She had gotten off work early to attend this rally after Mr. Gu left her a cryptic message inviting us specially. The man had been impossible to reach these past few weeks. Mom said the campaign was keeping him busy. But she didn’t know he was being hunted by his brother, a magpie man who wouldn’t hesitate to take another run at the Chu family qi if given the chance.
This time, we were on the offense.
We each relieved Mom of a wedge, though only Bijal looked interested in eating his. If a pie could be charmed to hit someone, what other booby traps lay in those sugary sludges?
“There he is!” shouted someone.
Mr. Gu strode up the sidewalk toward a canvas-covered structure the size of a telephone booth parked on one corner. His style—Hawaiian shirt with palm trees and khaki shorts— always made him look younger than his sixtysomething years. Stepping onto a stage the size of a folding table, he applauded the cheering crowd.
Phones clicked, and people pressed in, held back by a couple private security guards, neither of whom was the mutant seagull-men bullies we called Bert and Ernie.
Mom’s warm presence bumped up next to me. “Doesn’t he look great?”
Mr. Gu didn’t look any different than he usually looked, though his shock of white hair looked extra combed and his red glasses looked extra shiny on his round, tanned face.
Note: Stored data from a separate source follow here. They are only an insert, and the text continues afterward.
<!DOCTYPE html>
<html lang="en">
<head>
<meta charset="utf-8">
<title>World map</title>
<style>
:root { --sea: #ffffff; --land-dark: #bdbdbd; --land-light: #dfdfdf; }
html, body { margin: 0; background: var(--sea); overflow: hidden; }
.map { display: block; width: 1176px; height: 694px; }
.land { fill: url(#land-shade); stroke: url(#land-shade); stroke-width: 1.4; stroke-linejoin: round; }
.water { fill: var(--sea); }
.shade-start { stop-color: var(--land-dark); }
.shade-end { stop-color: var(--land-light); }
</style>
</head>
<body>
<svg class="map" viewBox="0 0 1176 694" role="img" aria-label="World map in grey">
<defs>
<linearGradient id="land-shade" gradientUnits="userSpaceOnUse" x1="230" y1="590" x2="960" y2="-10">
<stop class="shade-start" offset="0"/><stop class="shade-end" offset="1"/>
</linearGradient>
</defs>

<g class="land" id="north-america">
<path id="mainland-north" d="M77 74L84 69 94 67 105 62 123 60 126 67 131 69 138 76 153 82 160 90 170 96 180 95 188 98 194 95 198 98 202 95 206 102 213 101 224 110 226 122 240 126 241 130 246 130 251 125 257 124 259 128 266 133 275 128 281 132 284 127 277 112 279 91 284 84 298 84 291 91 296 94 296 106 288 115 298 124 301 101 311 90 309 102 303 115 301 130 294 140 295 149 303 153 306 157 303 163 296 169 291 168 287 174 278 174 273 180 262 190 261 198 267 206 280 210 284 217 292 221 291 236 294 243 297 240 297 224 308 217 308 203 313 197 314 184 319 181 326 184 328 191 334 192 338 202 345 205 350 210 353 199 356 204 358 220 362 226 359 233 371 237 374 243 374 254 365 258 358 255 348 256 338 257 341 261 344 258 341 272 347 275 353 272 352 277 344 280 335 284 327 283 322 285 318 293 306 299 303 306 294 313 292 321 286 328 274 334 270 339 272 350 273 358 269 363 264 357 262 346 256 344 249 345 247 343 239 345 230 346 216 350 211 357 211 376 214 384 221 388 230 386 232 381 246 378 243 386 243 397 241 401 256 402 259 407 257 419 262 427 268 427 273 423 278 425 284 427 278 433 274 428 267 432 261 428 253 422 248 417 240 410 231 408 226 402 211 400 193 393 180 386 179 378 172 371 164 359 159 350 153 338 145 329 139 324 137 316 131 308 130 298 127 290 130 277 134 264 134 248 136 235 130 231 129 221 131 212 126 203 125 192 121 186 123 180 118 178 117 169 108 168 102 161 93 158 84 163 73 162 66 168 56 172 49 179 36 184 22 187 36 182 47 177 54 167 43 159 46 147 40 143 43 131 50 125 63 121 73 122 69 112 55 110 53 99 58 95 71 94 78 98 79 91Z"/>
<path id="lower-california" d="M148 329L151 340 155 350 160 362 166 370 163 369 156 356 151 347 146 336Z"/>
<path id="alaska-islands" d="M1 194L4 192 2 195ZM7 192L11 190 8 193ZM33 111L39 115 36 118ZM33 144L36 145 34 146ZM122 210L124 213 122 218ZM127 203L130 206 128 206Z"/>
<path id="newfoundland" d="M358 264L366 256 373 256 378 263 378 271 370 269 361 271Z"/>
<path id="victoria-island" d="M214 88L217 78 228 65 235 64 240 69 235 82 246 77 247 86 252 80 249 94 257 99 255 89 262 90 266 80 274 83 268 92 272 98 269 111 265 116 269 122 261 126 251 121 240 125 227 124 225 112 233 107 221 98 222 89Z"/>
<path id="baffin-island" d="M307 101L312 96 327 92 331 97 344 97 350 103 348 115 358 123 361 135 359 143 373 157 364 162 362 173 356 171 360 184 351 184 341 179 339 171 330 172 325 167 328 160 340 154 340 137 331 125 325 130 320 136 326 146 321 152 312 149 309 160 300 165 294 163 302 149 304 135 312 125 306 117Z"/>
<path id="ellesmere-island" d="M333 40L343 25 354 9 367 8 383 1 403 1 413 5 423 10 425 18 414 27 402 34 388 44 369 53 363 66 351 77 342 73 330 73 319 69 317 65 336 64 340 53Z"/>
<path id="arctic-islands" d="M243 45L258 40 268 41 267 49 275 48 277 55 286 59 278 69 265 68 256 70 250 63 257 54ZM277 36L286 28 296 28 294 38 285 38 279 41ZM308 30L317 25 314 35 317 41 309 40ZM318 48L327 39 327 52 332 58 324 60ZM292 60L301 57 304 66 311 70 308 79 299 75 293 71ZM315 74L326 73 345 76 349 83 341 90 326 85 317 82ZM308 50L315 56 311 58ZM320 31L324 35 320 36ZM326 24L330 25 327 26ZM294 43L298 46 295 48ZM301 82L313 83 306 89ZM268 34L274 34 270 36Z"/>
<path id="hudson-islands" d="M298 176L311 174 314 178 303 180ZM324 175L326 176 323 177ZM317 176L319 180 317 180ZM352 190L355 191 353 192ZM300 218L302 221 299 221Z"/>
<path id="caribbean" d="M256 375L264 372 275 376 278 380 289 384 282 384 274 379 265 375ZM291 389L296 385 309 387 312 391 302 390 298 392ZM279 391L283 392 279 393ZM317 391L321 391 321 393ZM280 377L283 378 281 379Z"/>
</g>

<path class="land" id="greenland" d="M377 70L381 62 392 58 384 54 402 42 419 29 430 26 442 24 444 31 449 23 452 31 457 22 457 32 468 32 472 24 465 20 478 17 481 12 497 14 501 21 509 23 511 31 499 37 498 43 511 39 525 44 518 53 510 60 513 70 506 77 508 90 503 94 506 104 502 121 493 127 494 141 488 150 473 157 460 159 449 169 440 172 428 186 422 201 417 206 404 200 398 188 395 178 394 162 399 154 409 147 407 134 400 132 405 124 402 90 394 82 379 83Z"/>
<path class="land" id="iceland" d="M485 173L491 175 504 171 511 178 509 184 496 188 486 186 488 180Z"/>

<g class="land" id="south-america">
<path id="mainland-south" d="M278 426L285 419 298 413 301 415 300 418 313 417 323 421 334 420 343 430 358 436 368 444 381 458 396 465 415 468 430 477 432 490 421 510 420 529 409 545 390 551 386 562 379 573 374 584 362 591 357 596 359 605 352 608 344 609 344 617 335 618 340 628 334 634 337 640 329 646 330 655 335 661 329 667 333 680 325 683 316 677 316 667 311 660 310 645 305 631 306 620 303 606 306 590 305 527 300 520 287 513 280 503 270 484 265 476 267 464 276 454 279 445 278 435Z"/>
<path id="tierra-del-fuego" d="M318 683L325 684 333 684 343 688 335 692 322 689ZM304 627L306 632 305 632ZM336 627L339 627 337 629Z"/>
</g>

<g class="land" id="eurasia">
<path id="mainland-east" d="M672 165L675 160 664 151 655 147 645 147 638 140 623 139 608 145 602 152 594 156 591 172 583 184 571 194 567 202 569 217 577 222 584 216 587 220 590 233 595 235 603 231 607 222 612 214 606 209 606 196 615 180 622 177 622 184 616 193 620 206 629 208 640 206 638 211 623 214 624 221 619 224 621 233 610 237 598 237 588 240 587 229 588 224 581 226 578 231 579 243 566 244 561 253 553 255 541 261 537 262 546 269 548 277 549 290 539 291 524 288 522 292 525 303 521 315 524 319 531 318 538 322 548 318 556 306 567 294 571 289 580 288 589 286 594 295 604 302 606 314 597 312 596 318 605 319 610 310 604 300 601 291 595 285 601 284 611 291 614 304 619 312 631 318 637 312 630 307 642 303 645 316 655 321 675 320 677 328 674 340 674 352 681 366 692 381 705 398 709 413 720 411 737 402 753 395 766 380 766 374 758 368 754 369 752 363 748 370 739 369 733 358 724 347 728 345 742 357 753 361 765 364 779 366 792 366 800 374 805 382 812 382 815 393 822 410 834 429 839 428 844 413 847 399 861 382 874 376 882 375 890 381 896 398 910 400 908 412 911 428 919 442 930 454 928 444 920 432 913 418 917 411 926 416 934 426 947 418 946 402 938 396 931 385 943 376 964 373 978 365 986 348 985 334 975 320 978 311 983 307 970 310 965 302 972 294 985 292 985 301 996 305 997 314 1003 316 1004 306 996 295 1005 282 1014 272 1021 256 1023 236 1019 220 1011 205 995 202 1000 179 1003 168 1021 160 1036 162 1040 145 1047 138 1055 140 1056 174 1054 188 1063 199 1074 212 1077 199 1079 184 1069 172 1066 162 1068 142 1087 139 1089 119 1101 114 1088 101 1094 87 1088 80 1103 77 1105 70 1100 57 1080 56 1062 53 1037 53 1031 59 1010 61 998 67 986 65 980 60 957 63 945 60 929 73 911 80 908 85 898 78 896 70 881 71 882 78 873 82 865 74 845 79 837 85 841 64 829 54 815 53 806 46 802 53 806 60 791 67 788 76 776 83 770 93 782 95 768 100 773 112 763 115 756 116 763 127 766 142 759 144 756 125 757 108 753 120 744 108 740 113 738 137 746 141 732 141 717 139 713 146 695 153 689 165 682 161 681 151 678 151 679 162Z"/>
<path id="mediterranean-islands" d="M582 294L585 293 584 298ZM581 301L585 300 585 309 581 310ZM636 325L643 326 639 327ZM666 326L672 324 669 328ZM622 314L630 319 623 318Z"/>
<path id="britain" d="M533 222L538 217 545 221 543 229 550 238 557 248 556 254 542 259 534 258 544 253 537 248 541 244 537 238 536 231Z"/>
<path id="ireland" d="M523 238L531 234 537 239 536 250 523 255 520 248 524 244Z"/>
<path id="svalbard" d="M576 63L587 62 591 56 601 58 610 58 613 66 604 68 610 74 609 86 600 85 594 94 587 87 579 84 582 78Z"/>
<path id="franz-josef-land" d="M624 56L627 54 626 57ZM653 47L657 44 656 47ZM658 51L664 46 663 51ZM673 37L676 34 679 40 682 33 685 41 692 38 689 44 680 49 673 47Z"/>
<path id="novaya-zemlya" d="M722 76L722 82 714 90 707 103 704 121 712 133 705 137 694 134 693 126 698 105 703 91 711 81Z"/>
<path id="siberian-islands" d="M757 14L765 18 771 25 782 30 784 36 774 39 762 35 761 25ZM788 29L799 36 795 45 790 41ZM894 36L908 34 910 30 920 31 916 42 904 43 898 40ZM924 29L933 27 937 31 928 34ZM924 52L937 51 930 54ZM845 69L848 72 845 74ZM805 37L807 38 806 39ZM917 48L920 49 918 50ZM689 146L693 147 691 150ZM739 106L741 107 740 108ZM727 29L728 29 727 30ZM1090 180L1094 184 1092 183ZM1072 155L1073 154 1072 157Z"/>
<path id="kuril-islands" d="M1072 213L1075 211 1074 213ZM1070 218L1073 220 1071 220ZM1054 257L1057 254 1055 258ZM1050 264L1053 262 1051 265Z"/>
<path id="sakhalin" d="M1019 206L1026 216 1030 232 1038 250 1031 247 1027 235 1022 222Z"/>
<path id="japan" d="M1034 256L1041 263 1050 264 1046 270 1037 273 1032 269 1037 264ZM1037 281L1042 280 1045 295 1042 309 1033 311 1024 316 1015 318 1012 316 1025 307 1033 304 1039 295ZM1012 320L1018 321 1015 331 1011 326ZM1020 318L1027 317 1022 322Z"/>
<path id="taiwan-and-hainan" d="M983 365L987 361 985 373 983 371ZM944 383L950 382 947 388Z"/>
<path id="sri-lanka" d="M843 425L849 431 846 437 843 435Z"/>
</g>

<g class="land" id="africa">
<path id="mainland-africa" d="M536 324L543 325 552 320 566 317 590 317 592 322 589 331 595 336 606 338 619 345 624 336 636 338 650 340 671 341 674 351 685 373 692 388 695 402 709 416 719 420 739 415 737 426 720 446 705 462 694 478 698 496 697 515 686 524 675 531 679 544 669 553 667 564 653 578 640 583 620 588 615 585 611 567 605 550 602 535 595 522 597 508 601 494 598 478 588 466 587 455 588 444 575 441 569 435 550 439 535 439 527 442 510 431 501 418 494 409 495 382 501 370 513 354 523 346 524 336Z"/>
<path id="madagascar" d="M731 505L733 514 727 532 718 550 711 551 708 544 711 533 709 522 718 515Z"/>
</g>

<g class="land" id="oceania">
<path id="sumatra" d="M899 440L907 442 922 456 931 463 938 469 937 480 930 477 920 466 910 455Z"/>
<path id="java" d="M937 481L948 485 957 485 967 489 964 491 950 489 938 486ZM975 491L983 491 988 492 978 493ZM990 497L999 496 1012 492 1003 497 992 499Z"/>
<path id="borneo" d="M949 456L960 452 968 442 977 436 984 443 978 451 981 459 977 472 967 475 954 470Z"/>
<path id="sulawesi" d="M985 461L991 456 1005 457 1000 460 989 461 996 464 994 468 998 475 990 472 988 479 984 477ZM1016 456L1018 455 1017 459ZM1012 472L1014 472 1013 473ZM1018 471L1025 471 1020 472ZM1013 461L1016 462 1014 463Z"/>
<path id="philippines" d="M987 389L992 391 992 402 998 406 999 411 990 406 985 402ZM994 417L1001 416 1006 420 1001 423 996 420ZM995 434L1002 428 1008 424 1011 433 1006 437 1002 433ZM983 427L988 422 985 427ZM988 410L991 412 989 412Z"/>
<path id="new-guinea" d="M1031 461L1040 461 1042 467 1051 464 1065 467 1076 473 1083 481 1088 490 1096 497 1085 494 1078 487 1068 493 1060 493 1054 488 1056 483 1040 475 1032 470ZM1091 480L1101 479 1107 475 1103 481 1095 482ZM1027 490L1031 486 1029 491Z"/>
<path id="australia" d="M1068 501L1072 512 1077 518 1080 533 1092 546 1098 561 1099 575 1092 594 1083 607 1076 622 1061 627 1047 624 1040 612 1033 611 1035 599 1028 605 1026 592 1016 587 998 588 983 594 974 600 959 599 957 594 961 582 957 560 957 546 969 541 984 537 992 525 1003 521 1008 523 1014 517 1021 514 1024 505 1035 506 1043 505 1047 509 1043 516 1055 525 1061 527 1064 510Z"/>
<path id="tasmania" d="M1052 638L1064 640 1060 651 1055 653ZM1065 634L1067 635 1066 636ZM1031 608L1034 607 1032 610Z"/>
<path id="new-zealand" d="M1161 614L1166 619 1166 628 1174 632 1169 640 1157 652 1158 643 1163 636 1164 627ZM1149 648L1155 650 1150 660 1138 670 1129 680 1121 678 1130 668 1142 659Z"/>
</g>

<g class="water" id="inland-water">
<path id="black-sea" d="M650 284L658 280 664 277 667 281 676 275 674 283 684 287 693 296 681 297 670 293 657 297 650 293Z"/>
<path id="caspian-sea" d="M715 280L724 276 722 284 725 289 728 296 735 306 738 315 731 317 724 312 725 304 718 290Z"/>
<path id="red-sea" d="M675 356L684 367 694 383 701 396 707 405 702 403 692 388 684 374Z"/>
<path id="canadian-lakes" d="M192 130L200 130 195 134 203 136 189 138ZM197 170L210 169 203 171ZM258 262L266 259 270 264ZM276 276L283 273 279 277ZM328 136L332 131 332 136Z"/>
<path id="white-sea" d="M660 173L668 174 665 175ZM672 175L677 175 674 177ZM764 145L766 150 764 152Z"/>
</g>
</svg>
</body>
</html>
His crinkled eyes along with an easy smile invited you to trust him. I’d always thought Mr. Gu was cool. He’d hired Mom as a paralegal before leaving their firm to open up Treasure, where he sold upcycled goods. Spotting us twenty feet away, he waved, and Mom gave him a thumbs-up.
Bijal scooped a bite of his apple pie into his mouth and chewed, the fuzz on his lip like a bouncing caterpillar. “Fruity fresh with a hint of cinnamon. But it needs ice cream.”
“Give me that.” Cassa took the pie and sniffed it cautiously.
We all watched Bijal swallow. His square shoulders popped up. “It’s just pie.”
When Mom wasn’t watching, I dumped my pie into a trash can.
“Hello, everyone,” Mr. Gu’s friendly voice sailed from a pair of speakers. “I know I’m a newcomer to the mayor’s race and to politics, but I hope that’s a feather in my cap. In my work as an environmental lawyer, I’ve seen how people neglect this planet. Worse, I’ve seen how people neglect each other. We must change that.”
Clapping peppered the air. People pumped their signs.
“It gives me great pleasure to unveil my solution in the fight against inequality.” Mr. Gu pulled the canvas off the structure next to him, revealing a doorless, old-fashioned telephone booth, painted bright Javan magpie green.
Want to read more? Be sure to pick up your copy of Winston Chu vs. the Wingmeisters today!